Nothing smells better than a simmering pot of soup or chili when you return home at the end of the day. With just a few minutes of prep time and a medium-sized slow cooker, your delicious meal can await you. For a bean, pea, or lentil soup, soak the legumes overnight. Then add onions, garlic, other spices, and chopped carrots and celery. A ham hock adds wonderful flavor to peas and lentils. Chili can be made quickly with sauted ground beef and onions added to canned kidney beans (if you don’t have time to soak and simmer them), canned tomatoes, and packaged spices. You can leave this mixture on warm in the slow cooker or even make it up in a few minutes in a large skillet. Tomato-vegetable soup is as easy as emptying a 32 oz can of tomato or V-8 juice into a slow cooker and then adding chopped veggies, meat (if you wish) and a packet of chili or taco mix.
Cooking foil-wrapped packets in the oven is a quick and mess-free way to a healthy meal. Place a fish fillet or chicken breast in the middle of a piece of foil. Drizzle with olive oil and spices. Add sliced onions and mushrooms or any veggie you wish. Wrap tightly in foil and bake in the oven longer for chicken than fish. If you have some of that leftover rice, it would make a great side dish.
Everyone loves pasta. It’s easy, cheap, and filling. Mix up a rich tomato-based sauce with fresh or dried herbs. Add chopped veggies or sauted meat. Mix, simmer, and pour over the pasta of your choice. Sprinkle Parmesan cheese on top and enjoy with French bread. This is a quick meal worthy of sharing with a friend.
Instead of heading for the local taco stand, make your own at home. By microwaving fat-free refried beans and using shredded lettuce, tomatoes, salsa and whole-wheat tortillas, you can enjoy a low-calorie and low-cost Mexican meal. Add meat and cheese if you wish. While the tortillas are still warm, roll up a couple with beans and cheese and spices and wrap them in foil or plastic wrap for a quick take with you lunch for the next day.
The secret to making healthy low-cost meals at home lies in having lots of ingredients handy. On the weekend shop for bargains for in-season fruits and veggies. Buy your protein choices. You can even cook up meat and then chop it and freeze in small baggies to be added to your meals during the week. Always have pasta and rice in the cupboard. Having milk, flour, butter, and shredded cheese on hand make adding a cheese sauce to pasta a snap. Potatoes are a nutritional treasure. Simply bake one and topped with some of your saute mix and serve with a green salad.

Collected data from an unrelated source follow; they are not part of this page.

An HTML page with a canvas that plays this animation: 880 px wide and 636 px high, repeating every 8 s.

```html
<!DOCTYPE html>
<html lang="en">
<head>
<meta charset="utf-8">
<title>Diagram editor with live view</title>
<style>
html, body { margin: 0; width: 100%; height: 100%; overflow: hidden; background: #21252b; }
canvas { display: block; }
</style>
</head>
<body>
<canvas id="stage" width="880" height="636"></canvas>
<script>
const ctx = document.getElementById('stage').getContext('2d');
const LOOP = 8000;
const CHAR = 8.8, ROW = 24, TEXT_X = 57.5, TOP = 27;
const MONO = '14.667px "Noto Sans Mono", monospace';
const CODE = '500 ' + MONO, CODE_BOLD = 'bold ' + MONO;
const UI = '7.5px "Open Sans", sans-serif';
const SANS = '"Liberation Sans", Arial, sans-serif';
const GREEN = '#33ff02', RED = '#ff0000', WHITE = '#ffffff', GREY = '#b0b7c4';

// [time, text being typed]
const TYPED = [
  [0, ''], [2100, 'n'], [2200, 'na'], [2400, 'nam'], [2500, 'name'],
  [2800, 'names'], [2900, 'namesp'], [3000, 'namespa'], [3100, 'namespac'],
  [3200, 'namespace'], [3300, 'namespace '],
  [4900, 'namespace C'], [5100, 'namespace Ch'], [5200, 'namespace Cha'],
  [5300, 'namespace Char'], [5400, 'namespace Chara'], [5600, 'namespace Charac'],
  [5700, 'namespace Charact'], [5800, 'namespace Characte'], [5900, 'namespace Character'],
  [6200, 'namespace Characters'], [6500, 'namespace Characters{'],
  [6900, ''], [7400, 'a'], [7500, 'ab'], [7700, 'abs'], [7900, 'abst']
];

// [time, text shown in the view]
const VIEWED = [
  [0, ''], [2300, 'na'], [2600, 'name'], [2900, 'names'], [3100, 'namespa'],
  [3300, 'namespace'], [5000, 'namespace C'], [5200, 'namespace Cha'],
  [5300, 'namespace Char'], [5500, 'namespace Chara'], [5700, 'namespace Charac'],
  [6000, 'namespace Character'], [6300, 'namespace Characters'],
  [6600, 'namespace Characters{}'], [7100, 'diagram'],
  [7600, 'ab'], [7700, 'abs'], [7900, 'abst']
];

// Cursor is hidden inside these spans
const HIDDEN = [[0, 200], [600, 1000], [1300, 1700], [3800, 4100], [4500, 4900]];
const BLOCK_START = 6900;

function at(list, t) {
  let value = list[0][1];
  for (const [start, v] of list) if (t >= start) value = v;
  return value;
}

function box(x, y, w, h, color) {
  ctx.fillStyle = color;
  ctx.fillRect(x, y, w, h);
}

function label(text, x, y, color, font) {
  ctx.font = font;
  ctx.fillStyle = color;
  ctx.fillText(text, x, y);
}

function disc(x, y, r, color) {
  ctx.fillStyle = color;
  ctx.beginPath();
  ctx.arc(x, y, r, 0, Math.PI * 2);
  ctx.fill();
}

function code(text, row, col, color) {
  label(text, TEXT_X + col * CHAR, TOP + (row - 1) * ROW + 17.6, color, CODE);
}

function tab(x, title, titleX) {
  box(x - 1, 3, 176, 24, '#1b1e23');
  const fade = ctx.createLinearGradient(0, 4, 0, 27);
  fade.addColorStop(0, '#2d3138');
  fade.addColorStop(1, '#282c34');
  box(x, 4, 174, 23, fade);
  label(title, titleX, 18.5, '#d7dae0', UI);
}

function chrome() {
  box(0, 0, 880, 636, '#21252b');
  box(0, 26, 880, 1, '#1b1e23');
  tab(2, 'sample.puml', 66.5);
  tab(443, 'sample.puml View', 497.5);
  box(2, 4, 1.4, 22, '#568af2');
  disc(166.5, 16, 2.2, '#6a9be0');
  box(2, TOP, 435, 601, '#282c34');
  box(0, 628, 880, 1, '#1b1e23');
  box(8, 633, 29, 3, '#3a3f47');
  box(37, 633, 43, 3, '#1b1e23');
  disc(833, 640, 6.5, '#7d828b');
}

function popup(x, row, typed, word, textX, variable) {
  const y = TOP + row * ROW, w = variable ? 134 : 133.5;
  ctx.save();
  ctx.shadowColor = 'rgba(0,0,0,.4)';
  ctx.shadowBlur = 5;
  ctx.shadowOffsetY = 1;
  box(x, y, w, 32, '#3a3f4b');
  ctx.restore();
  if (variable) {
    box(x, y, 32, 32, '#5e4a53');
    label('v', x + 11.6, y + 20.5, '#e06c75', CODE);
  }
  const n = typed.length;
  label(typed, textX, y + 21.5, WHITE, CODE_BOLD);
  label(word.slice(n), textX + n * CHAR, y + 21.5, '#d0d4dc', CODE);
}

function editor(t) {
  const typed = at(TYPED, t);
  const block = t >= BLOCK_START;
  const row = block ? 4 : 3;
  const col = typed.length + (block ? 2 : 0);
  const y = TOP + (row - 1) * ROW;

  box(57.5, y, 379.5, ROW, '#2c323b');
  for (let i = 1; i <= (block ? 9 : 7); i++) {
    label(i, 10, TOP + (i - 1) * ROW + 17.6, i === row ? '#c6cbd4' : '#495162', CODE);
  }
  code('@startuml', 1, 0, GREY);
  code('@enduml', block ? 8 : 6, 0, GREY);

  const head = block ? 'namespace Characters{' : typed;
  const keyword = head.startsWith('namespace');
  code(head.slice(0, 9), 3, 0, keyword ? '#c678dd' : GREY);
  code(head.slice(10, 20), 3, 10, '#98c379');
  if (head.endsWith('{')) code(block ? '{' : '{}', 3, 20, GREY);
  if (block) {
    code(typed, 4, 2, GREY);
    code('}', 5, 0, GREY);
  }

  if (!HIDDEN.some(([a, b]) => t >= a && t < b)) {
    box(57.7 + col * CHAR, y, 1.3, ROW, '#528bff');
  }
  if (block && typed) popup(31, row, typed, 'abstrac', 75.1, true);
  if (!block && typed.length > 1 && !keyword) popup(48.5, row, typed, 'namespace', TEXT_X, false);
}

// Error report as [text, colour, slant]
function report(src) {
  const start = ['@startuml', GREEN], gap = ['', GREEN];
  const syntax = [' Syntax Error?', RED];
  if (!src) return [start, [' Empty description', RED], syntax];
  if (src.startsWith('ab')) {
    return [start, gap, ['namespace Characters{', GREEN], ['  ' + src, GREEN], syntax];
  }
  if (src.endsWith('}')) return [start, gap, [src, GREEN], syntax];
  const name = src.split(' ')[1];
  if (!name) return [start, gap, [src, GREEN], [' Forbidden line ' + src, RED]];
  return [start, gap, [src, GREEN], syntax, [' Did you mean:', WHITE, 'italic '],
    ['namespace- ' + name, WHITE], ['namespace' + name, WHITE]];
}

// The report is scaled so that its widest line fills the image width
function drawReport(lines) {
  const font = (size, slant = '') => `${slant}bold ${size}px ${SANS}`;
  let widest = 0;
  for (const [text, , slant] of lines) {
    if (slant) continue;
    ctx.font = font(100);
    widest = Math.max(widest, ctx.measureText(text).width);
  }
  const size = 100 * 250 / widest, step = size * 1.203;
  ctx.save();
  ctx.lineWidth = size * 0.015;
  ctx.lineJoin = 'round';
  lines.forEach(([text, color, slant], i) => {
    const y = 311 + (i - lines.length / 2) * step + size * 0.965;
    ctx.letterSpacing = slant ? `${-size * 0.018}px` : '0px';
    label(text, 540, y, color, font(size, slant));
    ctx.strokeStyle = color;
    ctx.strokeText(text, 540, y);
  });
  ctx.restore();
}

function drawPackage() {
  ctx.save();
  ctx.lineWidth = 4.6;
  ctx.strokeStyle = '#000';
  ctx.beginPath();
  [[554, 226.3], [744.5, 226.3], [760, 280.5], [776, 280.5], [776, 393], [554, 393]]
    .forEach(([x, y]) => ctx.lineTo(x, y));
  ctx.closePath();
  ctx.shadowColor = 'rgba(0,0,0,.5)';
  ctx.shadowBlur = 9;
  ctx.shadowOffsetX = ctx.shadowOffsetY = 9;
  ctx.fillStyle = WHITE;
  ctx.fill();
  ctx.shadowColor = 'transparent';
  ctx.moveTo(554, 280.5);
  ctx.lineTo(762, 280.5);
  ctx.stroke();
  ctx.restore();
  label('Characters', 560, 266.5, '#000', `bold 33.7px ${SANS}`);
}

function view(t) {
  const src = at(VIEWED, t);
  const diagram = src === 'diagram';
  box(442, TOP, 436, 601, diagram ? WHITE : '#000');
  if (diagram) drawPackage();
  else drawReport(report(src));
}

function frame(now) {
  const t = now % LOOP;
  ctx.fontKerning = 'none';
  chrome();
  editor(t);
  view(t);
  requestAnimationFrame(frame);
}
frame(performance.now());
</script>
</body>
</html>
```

Eating healthily will make your waistline thinner and your wallet fatter. Plus, you’ll be amazed at how much more energy you have once your new routine becomes habit. Later on, when people ask you what you learned in college, you can add eating healthily on a budget to your list of accomplishments. In the long run of your life, that may turn out to be one your most valuable lessons.